Once the time is up, take the lid off and check the consistency. If it seems a bit too runny, simmer for 5 to 10 minutes more with the lid off. The beef should be really tender and flaking apart now, so have a taste and season with a pinch or two of salt. Scatter the coriander leaves over the tagine along with the toasted almonds, then take it straight to the table with a big bowl of lightly seasoned couscous and dive in.

*Ras el hanout (Arabic for 'top of the shop') is a blend of the best spices a vendor has in his shop. The mixture varies depending on who is selling it, but can be a combination of anywhere from 10 to 100 spices. It usually includes nutmeg, cinnamon, mace, aniseed, turmeric, cayenne, peppercorns, dried galangal, ginger, cloves, cardamom, chilli, allspice and orris root. Sainsbury’s sell “Moroccan Spice Mix” but it was £2.99 and I didn’t want to spend that much when I had lots of spices in my cupboard – so I just added some fresh ground nutmeg, a little turmeric and pounded a few cloves and peppercorns in the mortar and pestle.

The tagine was fragrant and spiced without being hot.

DSCF0001

To the couscous I added one small, mild chilli, sliced finely [sans seeds] some spring onions, chopped mint and parsley and the zest and juice of a lemon, along with a splash of olive oil.

Time frame – first night – made the spice rub and left meat marinading in fridge overnight

second night – made the tagine this far**

third night – reheated tagine, and simmered to thicken. Made the couscous.

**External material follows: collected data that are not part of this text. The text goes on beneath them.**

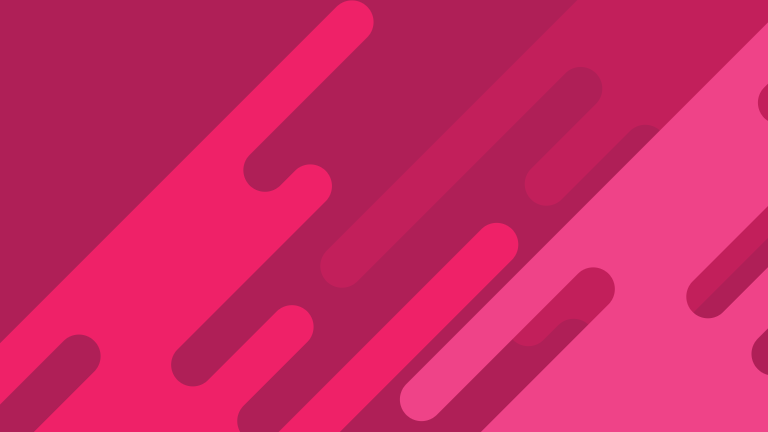
This background is drawn by a Shadertoy shader. Its source:

```glsl
const float PITCH = 0.14167;  // lane spacing along either diagonal axis
const float FAR = 40.0;       // lane end well outside the canvas
const int LANES = 7;

const vec3 WINE    = vec3(0.686, 0.122, 0.341);
const vec3 CRIMSON = vec3(0.761, 0.122, 0.357);
const vec3 ROSE    = vec3(0.937, 0.129, 0.408);
const vec3 PINK    = vec3(0.937, 0.263, 0.533);

// Diagonal lane space: x counts lanes, y runs along them to the upper right
vec2 toLanes(vec2 p) {
    return vec2(p.x + 1.0 - p.y, p.x - 1.0 + p.y) / PITCH;
}

vec2 flip(vec2 q) {
    return vec2(q.x, -q.y);
}

// Round-ended strip reaching from end towards negative y
float strand(vec2 q, float lane, float end) {
    return length(vec2(q.x - lane, max(q.y - end, 0.0))) - 0.5;
}

// Filling between two strands, topped by a round hollow
float web(vec2 q, float lane, float end) {
    float slab = max(abs(q.x - lane) - 0.9, q.y - end);
    return max(slab, -strand(flip(q), lane, -end));
}

// Alternating strands and webs, starting at the given lane
float comb(vec2 q, float firstLane, float ends[LANES]) {
    float d = FAR;
    for (int i = 0; i < LANES; i++) {
        float lane = firstLane + float(i);
        float part = i % 2 == 0 ? strand(q, lane, ends[i]) : web(q, lane, ends[i]);
        d = min(d, part);
    }
    return d;
}

float cut(float shape, float hole) {
    return max(shape, -hole);
}

vec3 paint(vec3 below, vec3 colour, float d, float pixel) {
    return mix(below, colour, clamp(0.5 - d / pixel, 0.0, 1.0));
}

void mainImage(out vec4 fragColor, in vec2 fragCoord) {
    vec2 q = toLanes(fragCoord / iResolution.y);
    vec2 r = flip(q);
    float pixel = sqrt(2.0) / (PITCH * iResolution.y);

    // Crimson comb hanging from the upper right
    float crimson = comb(r, 9.935,
        float[LANES](-1.24, -8.04, -5.92, -8.15, -3.33, -3.81, FAR));

    // Rose comb rising from the lower left
    float rose = comb(q, 6.11,
        float[LANES](5.39, 1.55, 2.03, -2.81, -0.57, -2.65, 4.12));
    rose = cut(rose, strand(q, 7.11, -4.53));

    // Pink field with slots open to the upper right
    float pink = comb(r, 13.415,
        float[LANES](-0.36, -4.97, FAR, FAR, FAR, FAR, FAR));
    pink = cut(pink, strand(q * vec2(1.0, -1.0), 14.415, -11.06));
    pink = cut(pink, strand(r, 16.415, -6.72));
    pink = cut(pink, strand(r, 18.415, -6.85));

    vec3 colour = paint(WINE, CRIMSON, crimson, pixel);
    colour = paint(colour, ROSE, rose, pixel);
    colour = paint(colour, PINK, pink, pixel);
    fragColor = vec4(colour, 1.0);
}
```
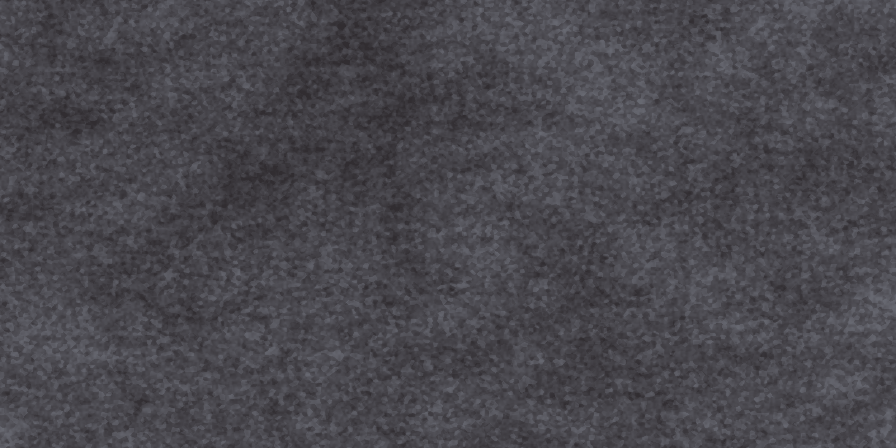
Reproduce this texture procedurally as a WebGL 2 fragment shader.

```glsl
#version 300 es
precision highp float;
// Dark worn plaster: broad cloudy patches under a fine, crisp mineral grain.
// Layered noise gives the clouds and trowel streaks; soft cellular noise gives
// the grain, whose pale flecks and dark pits gather where the clouds allow.

uniform vec2 u_resolution;
out vec4 fragColor;

const vec3 DARK = vec3(0.240, 0.230, 0.250);
const vec3 LIGHT = vec3(0.350, 0.350, 0.380);

// Integer hash of a lattice point, two values in 0..1
vec2 hash2(vec2 cell, float seed) {
    uvec2 q = uvec2(ivec2(cell) + ivec2(int(seed) * 131, int(seed) * 57));
    q = q * 1664525u + 1013904223u;
    q.x += q.y * 1664525u;
    q.y += q.x * 1664525u;
    q ^= q >> 16u;
    q.x += q.y * 1664525u;
    q.y += q.x * 1664525u;
    q ^= q >> 16u;
    return vec2(q & 65535u) / 65535.0;
}

// Smooth value noise in -1..1
float noise(vec2 p, float seed) {
    vec2 i = floor(p), f = fract(p);
    f = f * f * (3.0 - 2.0 * f);
    float a = hash2(i, seed).x;
    float b = hash2(i + vec2(1, 0), seed).x;
    float c = hash2(i + vec2(0, 1), seed).x;
    float d = hash2(i + vec2(1, 1), seed).x;
    return 2.0 * mix(mix(a, b, f.x), mix(c, d, f.x), f.y) - 1.0;
}

// Octaves of noise, turned a little at each step, in -1..1
float layers(vec2 p, float gain, float seed) {
    float sum = 0.0, total = 0.0, amp = 1.0;
    for (int i = 0; i < 5; i++) {
        sum += amp * noise(p, seed + float(i));
        total += amp;
        amp *= gain;
        p = mat2(1.94, 0.48, -0.48, 1.94) * p + 3.7;
    }
    return sum / total;
}

// Cellular noise: a random tone per grain, blended softly at the borders
float grains(vec2 p, float seed) {
    vec2 i = floor(p), f = fract(p);
    float sum = 0.0, total = 0.0;
    for (int y = -1; y <= 1; y++) {
        for (int x = -1; x <= 1; x++) {
            vec2 o = vec2(x, y);
            vec2 d = o + hash2(i + o, seed) - f;
            float w = exp(-14.0 * dot(d, d));
            sum += w * hash2(i + o, seed + 9.0).y;
            total += w;
        }
    }
    return sum / total;
}

// Faint trowel marks, mostly level with a few upright ones
float streaks(vec2 p) {
    float level = noise(p * vec2(8.0, 105.0), 31.0);
    float upright = noise(p * vec2(70.0, 3.5), 32.0);
    return 0.11 * level + 0.06 * upright;
}

void main() {
    vec2 p = gl_FragCoord.xy / u_resolution.y;

    // Broad clouds and smaller ragged patches
    float cloud = layers(p * vec2(2.1, 2.7) + 5.3, 0.58, 3.0);
    float patches = layers(p * vec2(10.0, 15.0), 0.62, 12.0);
    float wear = cloud + 0.6 * patches;

    // Fine grain at two sizes
    float coarse = grains(p * vec2(95.0, 112.0), 21.0);
    float pitted = grains(p * vec2(82.0, 104.0) + 7.1, 41.0);
    float dust = 0.24 * noise(p * 165.0, 51.0) + 0.16 * noise(p * vec2(58.0, 78.0), 52.0);

    // Pale flecks on worn areas, dark pits elsewhere
    float fleck = smoothstep(0.62, 0.90, coarse + 0.32 * wear);
    float pit = smoothstep(0.64, 0.90, pitted - 0.28 * wear);

    float tone = 0.455 + 0.48 * cloud + 0.36 * patches + streaks(p) + dust;
    tone += 0.50 * (coarse - 0.5) + 0.28 * fleck - 0.30 * pit;

    fragColor = vec4(mix(DARK, LIGHT, clamp(tone, -0.45, 1.5)), 1.0);
}
```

Served the meal!

[Jamie’s recipe from website here]

Served this to my guests with a green salad [followed by a chocolate tart from IKEA – I had no inspiration left for a home-made pud!]

We had seconds – but there was still enough tagine and couscous left for a decent lunch for two.

No comments:

Post a comment

Always glad to hear from you - thanks for stopping by!
I am blocking anonymous comments now, due to excessive spam!